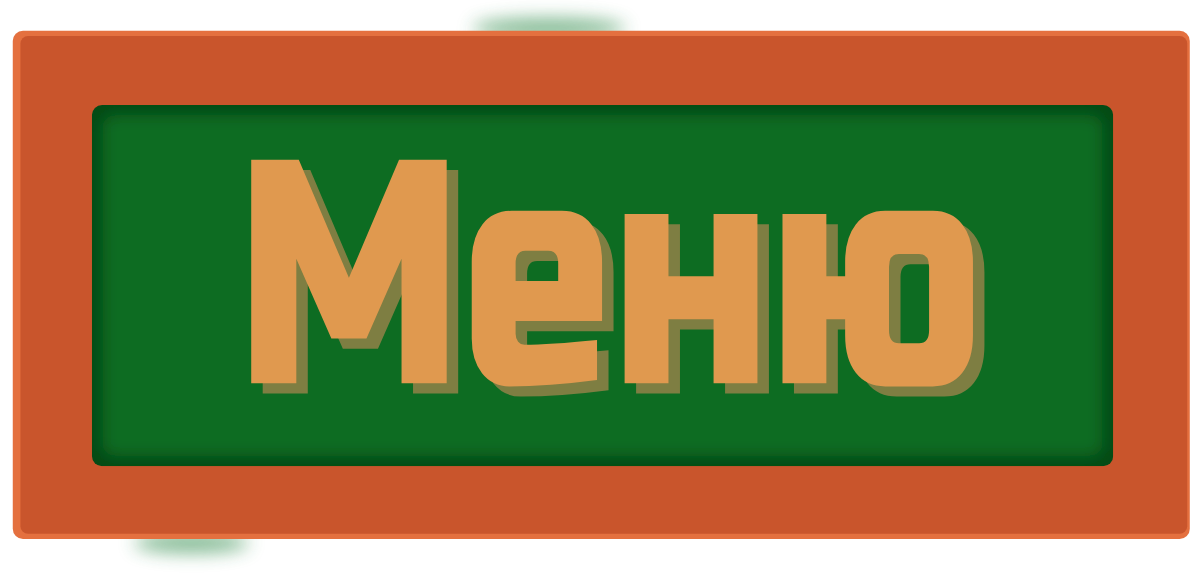
<!DOCTYPE html>
<html lang="ru">
<head>
<meta charset="utf-8">
<title>Меню</title>
<link rel="stylesheet" href="https://fonts.googleapis.com/css2?family=Russo+One&display=swap">
<style>
  :root {
    --page-bg: #ffffff;
    --frame-orange: #c9552c;
    --frame-edge: #e4703f;
    --board-green: #076c22;
    --board-dark: #044a16;
    --glow-green: #2f8a4a;
    --letter-fill: #e0994f;
    --letter-shadow: #7e7e42;
  }
  html, body {
    margin: 0;
    padding: 0;
    width: 1200px;
    height: 580px;
    overflow: hidden;
    background: var(--page-bg);
  }
  .menu-sign {
    display: block;
    width: 1200px;
    height: 580px;
  }
  .menu-sign__label {
    font-family: "Russo One", "Arial Black", sans-serif;
    font-size: 250px;
  }
  .menu-sign__label--shadow { fill: var(--letter-shadow); }
  .menu-sign__label--face { fill: var(--letter-fill); }
  a { text-decoration: none; }
</style>
</head>
<body>
<a href="#" aria-label="Меню">
<svg class="menu-sign" viewBox="0 0 940 454" xmlns="http://www.w3.org/2000/svg">
  <defs>
    <filter id="soft-glow" x="-50%" y="-200%" width="200%" height="500%">
      <feGaussianBlur stdDeviation="7"/>
    </filter>
    <filter id="board-inset" x="-5%" y="-5%" width="110%" height="110%">
      <feGaussianBlur stdDeviation="6"/>
    </filter>
    <clipPath id="board-clip">
      <rect x="72" y="82" width="800" height="283" rx="8"/>
    </clipPath>
    <text id="menu-word" class="menu-sign__label" x="185" y="300" textLength="585" lengthAdjust="spacingAndGlyphs">Меню</text>
  </defs>

  <ellipse cx="430" cy="22" rx="60" ry="8" fill="var(--glow-green)" opacity="0.6" filter="url(#soft-glow)"/>
  <ellipse cx="150" cy="425" rx="45" ry="8" fill="var(--glow-green)" opacity="0.6" filter="url(#soft-glow)"/>

  <rect class="menu-sign__frame" x="10" y="24" width="922" height="398" rx="8" fill="var(--frame-edge)"/>
  <rect x="16" y="28" width="914" height="390" rx="6" fill="var(--frame-orange)"/>

  <g class="menu-sign__board" clip-path="url(#board-clip)">
    <rect x="72" y="82" width="800" height="283" fill="var(--board-dark)"/>
    <rect x="80" y="90" width="784" height="267" rx="10" fill="var(--board-green)" filter="url(#board-inset)"/>
  </g>

  <use href="#menu-word" class="menu-sign__label--shadow" x="9" y="8"/>
  <use href="#menu-word" class="menu-sign__label--face"/>
</svg>
</a>
</body>
</html>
* * * * *
▸ WHAT YOU HAVE TO DO: Sift through the entries and copy every line with "green".

▸ EXERCISE RESPONSE:
    --board-green: #076c22;
    --glow-green: #2f8a4a;
  <ellipse cx="430" cy="22" rx="60" ry="8" fill="var(--glow-green)" opacity="0.6" filter="url(#soft-glow)"/>
  <ellipse cx="150" cy="425" rx="45" ry="8" fill="var(--glow-green)" opacity="0.6" filter="url(#soft-glow)"/>
    <rect x="80" y="90" width="784" height="267" rx="10" fill="var(--board-green)" filter="url(#board-inset)"/>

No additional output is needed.